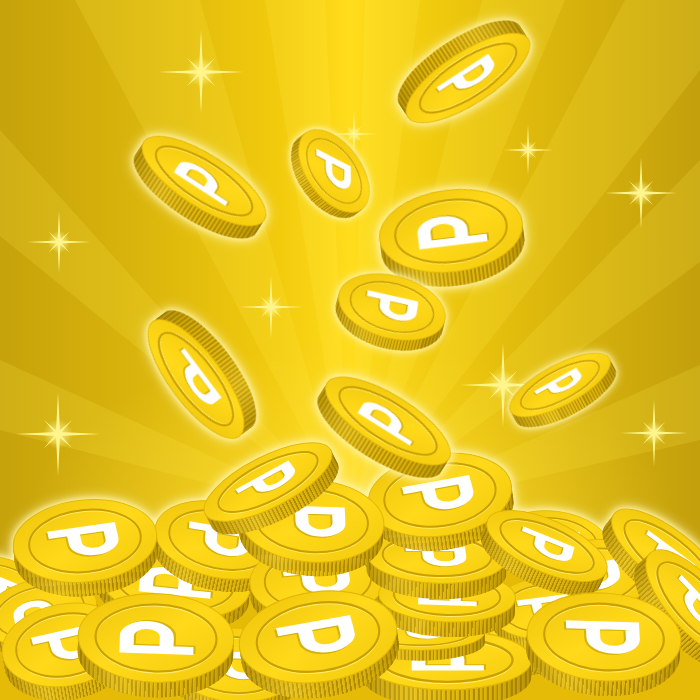
<!DOCTYPE html>
<html lang="en">
<head>
<meta charset="utf-8">
<title>Point coins</title>
<style>
:root {
  --face: #fad313;
  --ring: #c9a000;
  --edge-line: #a98500;
  --glow: #fff6b0;
  --letter: #ffffff;
  --ray: #ffe94d;
}
html, body { margin: 0; padding: 0; overflow: hidden; }
svg { display: block; width: 700px; height: 700px; }
.ray { fill: var(--ray); opacity: .17; }
.star { fill: #fff58a; }
.letter { fill: none; stroke: var(--letter); stroke-width: 13; }
.letter-shade { fill: none; stroke: #b99500; stroke-width: 13; opacity: .55; }
.ring { fill: none; stroke: var(--ring); stroke-width: 2; }
.ring-light { fill: none; stroke: #ffeb70; stroke-width: 1; }
.glowing { filter: drop-shadow(0 0 3px var(--glow)) drop-shadow(0 0 6px var(--glow)); }
</style>
</head>
<body>
<svg viewBox="0 0 700 700" role="img" aria-label="Gold point coins falling onto a heap of coins">
  <defs>
    <linearGradient id="sky">
      <stop offset="0" stop-color="#c6a20b"/>
      <stop offset=".2" stop-color="#dab50c"/>
      <stop offset=".4" stop-color="#f2cb0d"/>
      <stop offset=".5" stop-color="#ffdc1c"/>
      <stop offset=".62" stop-color="#f0ca0d"/>
      <stop offset=".82" stop-color="#d7b20c"/>
      <stop offset="1" stop-color="#c3a00c"/>
    </linearGradient>
    <radialGradient id="heap-light" gradientUnits="userSpaceOnUse" cx="350" cy="540" r="330" gradientTransform="matrix(1 0 0 .6 0 216)">
      <stop offset="0" stop-color="#fff08a" stop-opacity=".75"/>
      <stop offset=".5" stop-color="#ffe03a" stop-opacity=".35"/>
      <stop offset="1" stop-color="#ffe03a" stop-opacity="0"/>
    </radialGradient>
    <linearGradient id="face-fill" x1="0" y1="0" x2="1" y2="1">
      <stop offset="0" stop-color="#eec40a"/>
      <stop offset=".5" stop-color="#ffd91a"/>
      <stop offset="1" stop-color="#f3c90c"/>
    </linearGradient>
    <linearGradient id="ridges" gradientUnits="userSpaceOnUse" x1="0" y1="0" x2="4" y2="0" spreadMethod="repeat">
      <stop offset="0" stop-color="#e6bd12"/>
      <stop offset=".55" stop-color="#dcb30c"/>
      <stop offset=".65" stop-color="#a98500"/>
      <stop offset="1" stop-color="#b38d02"/>
    </linearGradient>
    <linearGradient id="edge-shade">
      <stop offset="0" stop-color="#8f7000" stop-opacity=".5"/>
      <stop offset=".3" stop-color="#ffe34a" stop-opacity=".3"/>
      <stop offset=".65" stop-color="#c79f00" stop-opacity=".1"/>
      <stop offset="1" stop-color="#8f7000" stop-opacity=".5"/>
    </linearGradient>
    <radialGradient id="star-core">
      <stop offset="0" stop-color="#fffbc4" stop-opacity=".9"/>
      <stop offset="1" stop-color="#fff27a" stop-opacity="0"/>
    </radialGradient>

    <path id="p-shape" d="M-19 35V-27H2a18.500 18.500 0 0 1 0 37H-19"/>
    <g id="p"><use href="#p-shape" class="letter-shade" x="2" y="2"/><use href="#p-shape" class="letter"/></g>

    <g id="wide-blank">
      <path id="wide-edge" d="M-72 0V14A72 41 0 0 0 72 14V0Z" fill="url(#ridges)"/>
      <use href="#wide-edge" style="fill:url(#edge-shade)"/>
      <path d="M-72 0V14A72 41 0 0 0 72 14V0Z" fill="url(#edge-shade)"/>
      <ellipse rx="72" ry="41" fill="url(#face-fill)" stroke="#e2b806"/>
      <ellipse class="ring-light" cy="1.500" rx="56" ry="31"/>
      <ellipse class="ring" rx="56" ry="31"/>
    </g>
    <g id="slim-blank">
      <path d="M-72 0V15A72 26 0 0 0 72 15V0Z" fill="url(#ridges)"/>
      <path d="M-72 0V15A72 26 0 0 0 72 15V0Z" fill="url(#edge-shade)"/>
      <ellipse rx="72" ry="26" fill="url(#face-fill)" stroke="#e2b806"/>
      <ellipse class="ring-light" cy="1.500" rx="56" ry="19"/>
      <ellipse class="ring" rx="56" ry="19"/>
    </g>
    <g id="wide-down"><use href="#wide-blank"/><use href="#p" transform="scale(1 .57) rotate(86)"/></g>
    <g id="wide-up"><use href="#wide-blank"/><use href="#p" transform="scale(1 .57) rotate(-90)"/></g>
    <g id="slim-down"><use href="#slim-blank"/><use href="#p" transform="scale(.9 .36) rotate(86)"/></g>
    <g id="slim-up"><use href="#slim-blank"/><use href="#p" transform="scale(.9 .36) rotate(-90)"/></g>

    <g id="star">
      <circle r="15" fill="url(#star-core)"/>
      <path class="star" d="M0-42L2-2 42 0 2 2 0 42-2 2-42 0-2-2Z"/>
      <path class="star" d="M14-14L2 0 14 14 0 2-14 14-2 0-14-14 0-2Z"/>
    </g>
  </defs>

  <g id="background">
    <rect width="700" height="700" fill="url(#sky)"/>
    <g id="rays">
      <polygon class="ray" points="350,520 75,0 200,0"/>
      <polygon class="ray" points="350,520 265,0 325,0"/>
      <polygon class="ray" points="350,520 365,0 420,0"/>
      <polygon class="ray" points="350,520 482,0 565,0"/>
      <polygon class="ray" points="350,520 625,0 700,0 700,70"/>
      <polygon class="ray" points="350,520 0,130 0,236"/>
      <polygon class="ray" points="350,520 0,360 0,430"/>
      <polygon class="ray" points="350,520 700,160 700,262"/>
      <polygon class="ray" points="350,520 700,365 700,440"/>
    </g>
    <rect y="300" width="700" height="400" fill="url(#heap-light)"/>
  </g>

  <g id="stars">
    <use href="#star" transform="translate(201 72)"/>
    <use href="#star" transform="translate(354 134) scale(.55)"/>
    <use href="#star" transform="translate(528 150) scale(.6)"/>
    <use href="#star" transform="translate(641 193) scale(.85)"/>
    <use href="#star" transform="translate(59 242) scale(.75)"/>
    <use href="#star" transform="translate(271 307) scale(.75)"/>
    <use href="#star" transform="translate(503 385)"/>
    <use href="#star" transform="translate(58 434)"/>
    <use href="#star" transform="translate(654 433) scale(.8)"/>
  </g>

  <g id="heap" class="glowing">
    <path d="M0 575L60 545 200 530 350 540 520 530 640 550 700 570V700H0Z" fill="#e6bb08"/>
    <g id="heap-back">
      <use href="#wide-down" transform="translate(8 592) rotate(25) scale(.75)"/>
      <use href="#wide-down" transform="translate(555 540) rotate(8) scale(.75 .7)"/>
      <use href="#wide-down" transform="translate(655 590) rotate(-8) scale(.8)"/>
      <use href="#wide-down" transform="translate(590 577) rotate(-8) scale(.9)"/>
      <use href="#wide-up" transform="translate(40 612) rotate(-12) scale(.8)"/>
      <use href="#wide-up" transform="translate(175 582) rotate(6) scale(1.050 .9)"/>
      <use href="#wide-down" transform="translate(220 540) rotate(12) scale(.92)"/>
      <use href="#wide-down" transform="translate(235 665) rotate(4) scale(.9)"/>
      <use href="#wide-down" transform="translate(318 580) rotate(-3) scale(.95)"/>
      <use href="#wide-up" transform="translate(505 632) rotate(12) scale(.8)"/>
      <use href="#wide-down" transform="translate(545 608) rotate(-5) scale(.75)"/>
      <use href="#slim-up" transform="translate(447 660) scale(1.170 1.150)"/>
      <use href="#slim-down" transform="translate(420 632) scale(.9 .7)"/>
      <use href="#slim-up" transform="translate(447 596) rotate(2) scale(.95 1)"/>
      <use href="#slim-down" transform="translate(437 556) rotate(2) scale(.97 1.050)"/>
    </g>
    <g id="heap-middle">
      <use href="#wide-down" transform="translate(85 541) rotate(-6)"/>
      <use href="#wide-down" transform="translate(440 495) rotate(-8)"/>
      <use href="#wide-down" transform="translate(312 521) rotate(4)"/>
      <use href="#slim-down" transform="translate(268 482) rotate(-27) scale(.98)"/>
      <use href="#slim-down" transform="translate(547 546) rotate(24) scale(.9 1)"/>
      <use href="#slim-down" transform="translate(668 556) rotate(38) scale(.95 1)"/>
      <use href="#slim-down" transform="translate(696 604) rotate(48) scale(.95 1.050)"/>
    </g>
    <g id="heap-front">
      <use href="#wide-down" transform="translate(65 645) rotate(-10) scale(.88 1)"/>
      <use href="#wide-up" transform="translate(156 638) rotate(2) scale(1.080)"/>
      <use href="#wide-down" transform="translate(318 637) rotate(-8) scale(1.100)"/>
      <use href="#wide-down" transform="translate(604 637) rotate(4) scale(1.070)"/>
    </g>
  </g>

  <g id="falling-coins">
    <use class="glowing" href="#slim-up" transform="translate(468 78) rotate(147)"/>
    <use class="glowing" href="#slim-up" transform="translate(204 181) rotate(33)"/>
    <g class="glowing" transform="translate(334 171) rotate(54) scale(.66)">
      <use href="#wide-blank"/>
      <use href="#p" transform="scale(1 .6) rotate(50)"/>
    </g>
    <use class="glowing" href="#wide-up" transform="translate(451 231) rotate(-7)"/>
    <use class="glowing" href="#wide-down" transform="translate(392 307) rotate(15) scale(.76)"/>
    <use class="glowing" href="#slim-up" transform="translate(196 379) rotate(233)"/>
    <use class="glowing" href="#slim-up" transform="translate(388 421) rotate(32)"/>
    <use class="glowing" href="#slim-down" transform="translate(560 385) rotate(-28) scale(.78)"/>
  </g>
</svg>
</body>
</html>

---

**TO DO:**
Please return exactly the lines above, from where the listing starts to the line holding "none; stroke: var(--letter);", inclusive, with the pictures omitted.

**WRITTEN ANSWER:**
<!DOCTYPE html>
<html lang="en">
<head>
<meta charset="utf-8">
<title>Point coins</title>
<style>
:root {
  --face: #fad313;
  --ring: #c9a000;
  --edge-line: #a98500;
  --glow: #fff6b0;
  --letter: #ffffff;
  --ray: #ffe94d;
}
html, body { margin: 0; padding: 0; overflow: hidden; }
svg { display: block; width: 700px; height: 700px; }
.ray { fill: var(--ray); opacity: .17; }
.star { fill: #fff58a; }
.letter { fill: none; stroke: var(--letter); stroke-width: 13; }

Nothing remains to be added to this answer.